Game Commission investigates reports that dozens of dead deer found in southeastern Pa.


READING — Pennsylvania Game Commission officials Thursday announced that in recent weeks the Southeast Region office dispatch center has received dozens of reports of dead deer in northern Chester and southern Berks counties.


Game wardens have been busy confirming the reports and taking viable samples of the deceased deer to submit for laboratory testing.

“We are aware of a significant deer mortality event in northern Chester and southern Berks counties and have submitted numerous samples to the Southeastern Cooperative Wildlife Disease Study (SCWDS) laboratory in Georgia to determine the cause,” said Southeast Region Director, Bruce Metz, in a news release.

Localized deer mortality events such as this have occurred in years past and were determined to be caused by epizootic hemorrhagic disease (EHD). Although EHD is suspected to have caused the deaths of the deer examined, the Game Commission has not received confirmation the deer mortality in Chester and Berks counties is a result of an EHD outbreak.

EHD is an often-fatal disease caused by a virus affecting white-tailed deer populations in the United States and is contracted through the bite of insects called "biting midges." In more northern states, such as Pennsylvania, EHD occurs less often and affected deer are less likely to mount an effective immune response.
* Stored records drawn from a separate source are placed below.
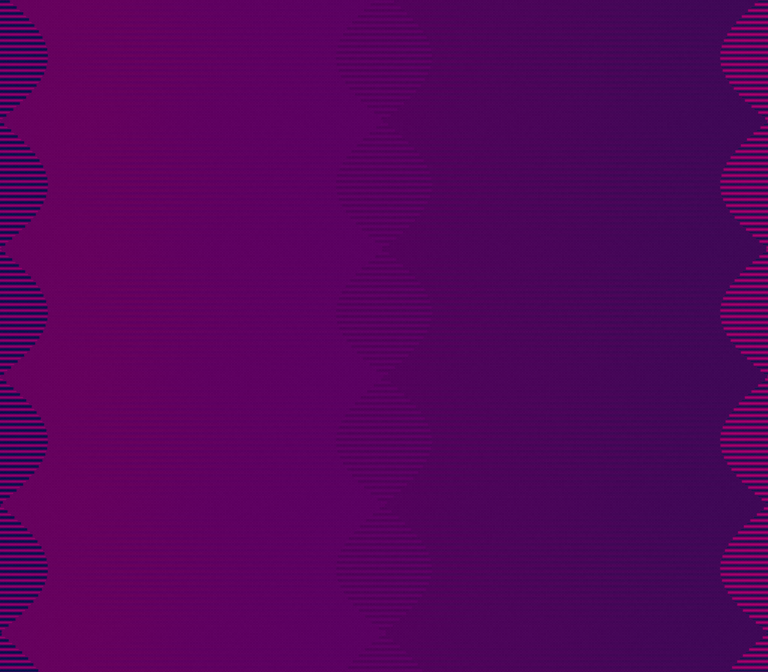
Give the GLSL for this background, as a WebGL 1 fragment shader.

```glsl
precision highp float;
// Magenta-to-indigo backdrop whose alternate scanlines sway apart in sine-shaped lenses.

uniform vec2 u_resolution;

const float PI = 3.14159265;

// Sine-free hash
float hash(vec2 p) {
  vec3 q = fract(p.xyx * 0.1031);
  q += dot(q, q.yzx + 33.33);
  return fract((q.x + q.y) * q.z);
}

// Horizontal colour ramp that repeats every canvas width, with a step at its centre
vec3 ramp(float position) {
  float x = fract(position);
  float soft = 0.75 / u_resolution.x;
  vec3 magenta = vec3(0.402, 0.005, 0.368);
  vec3 indigo = vec3(0.246, 0.032, 0.338);

  vec3 left = mix(magenta, vec3(0.374, 0.004, 0.381), smoothstep(0.08, 0.3, x));
  left = mix(left, vec3(0.356, 0.005, 0.383), smoothstep(0.25, 0.5, x));
  vec3 right = mix(vec3(0.326, 0.008, 0.36), vec3(0.303, 0.018, 0.354),
                   smoothstep(0.5, 0.64, x));
  right = mix(right, indigo, smoothstep(0.6, 1.0, x));

  vec3 color = mix(left, right, smoothstep(0.5 - soft, 0.5 + soft, x));
  // Soften the seam where the ramp wraps round
  float seam = 1.0 - smoothstep(0.0, soft, min(x, 1.0 - x));
  return mix(color, 0.5 * (magenta + indigo), seam);
}

void main() {
  vec2 uv = gl_FragCoord.xy / u_resolution;
  float fromTop = 1.0 - uv.y;

  // Opposite sideways sway for the two sets of scanlines
  float line = (floor(fromTop * 224.0) + 0.5) / 224.0;
  float sway = 0.0625 * sin(PI * 5.25 * (line - 0.18));
  vec3 ahead = ramp(uv.x + sway);
  vec3 behind = ramp(uv.x - sway);

  // Masks of the lenses cut by the right and left borders
  float reach = abs(sway);
  float soft = 1.0 / u_resolution.x;
  float warm = smoothstep(-soft, soft, uv.x + reach - 1.0);
  float cool = smoothstep(-soft, soft, reach - uv.x);

  // Interlace the sets, overshooting most in the border lenses
  float scanline = sin(2.0 * PI * 112.0 * fromTop);
  float contrast = mix(1.15, 1.95, max(warm, cool));
  vec3 color = mix(behind, ahead, 0.5 + contrast * scanline);

  // Warm the right-hand lenses and cool the left-hand ones
  color += warm * vec3(0.05, 0.004, 0.01) - cool * vec3(0.04, 0.0, 0.0);

  // Fine woven grain
  vec2 cell = floor(uv * vec2(512.0, 448.0));
  float weave = mod(cell.x + cell.y, 2.0) - 0.5;
  color += 0.008 * weave + 0.008 * (hash(cell) - 0.5);

  gl_FragColor = vec4(clamp(color, 0.0, 1.0), 1.0);
}
```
The virus usually kills the deer within five to 10 days. It is not spread from deer to deer by contact. While EHD is not infectious to humans, deer displaying severe symptoms of EHD are usually not suitable for consumption because of the rapid deterioration of the meat and secondary bacterial infection.

As a routine precaution, all hunters are encouraged to wear rubber or latex gloves when handling or field-dressing any animal, and wash their hands and tools thoroughly after field dressing

The Game Commission is encouraging residents of to call the Southeast Region office in Reading at 610-926-3136 to report dead, sick or injured deer.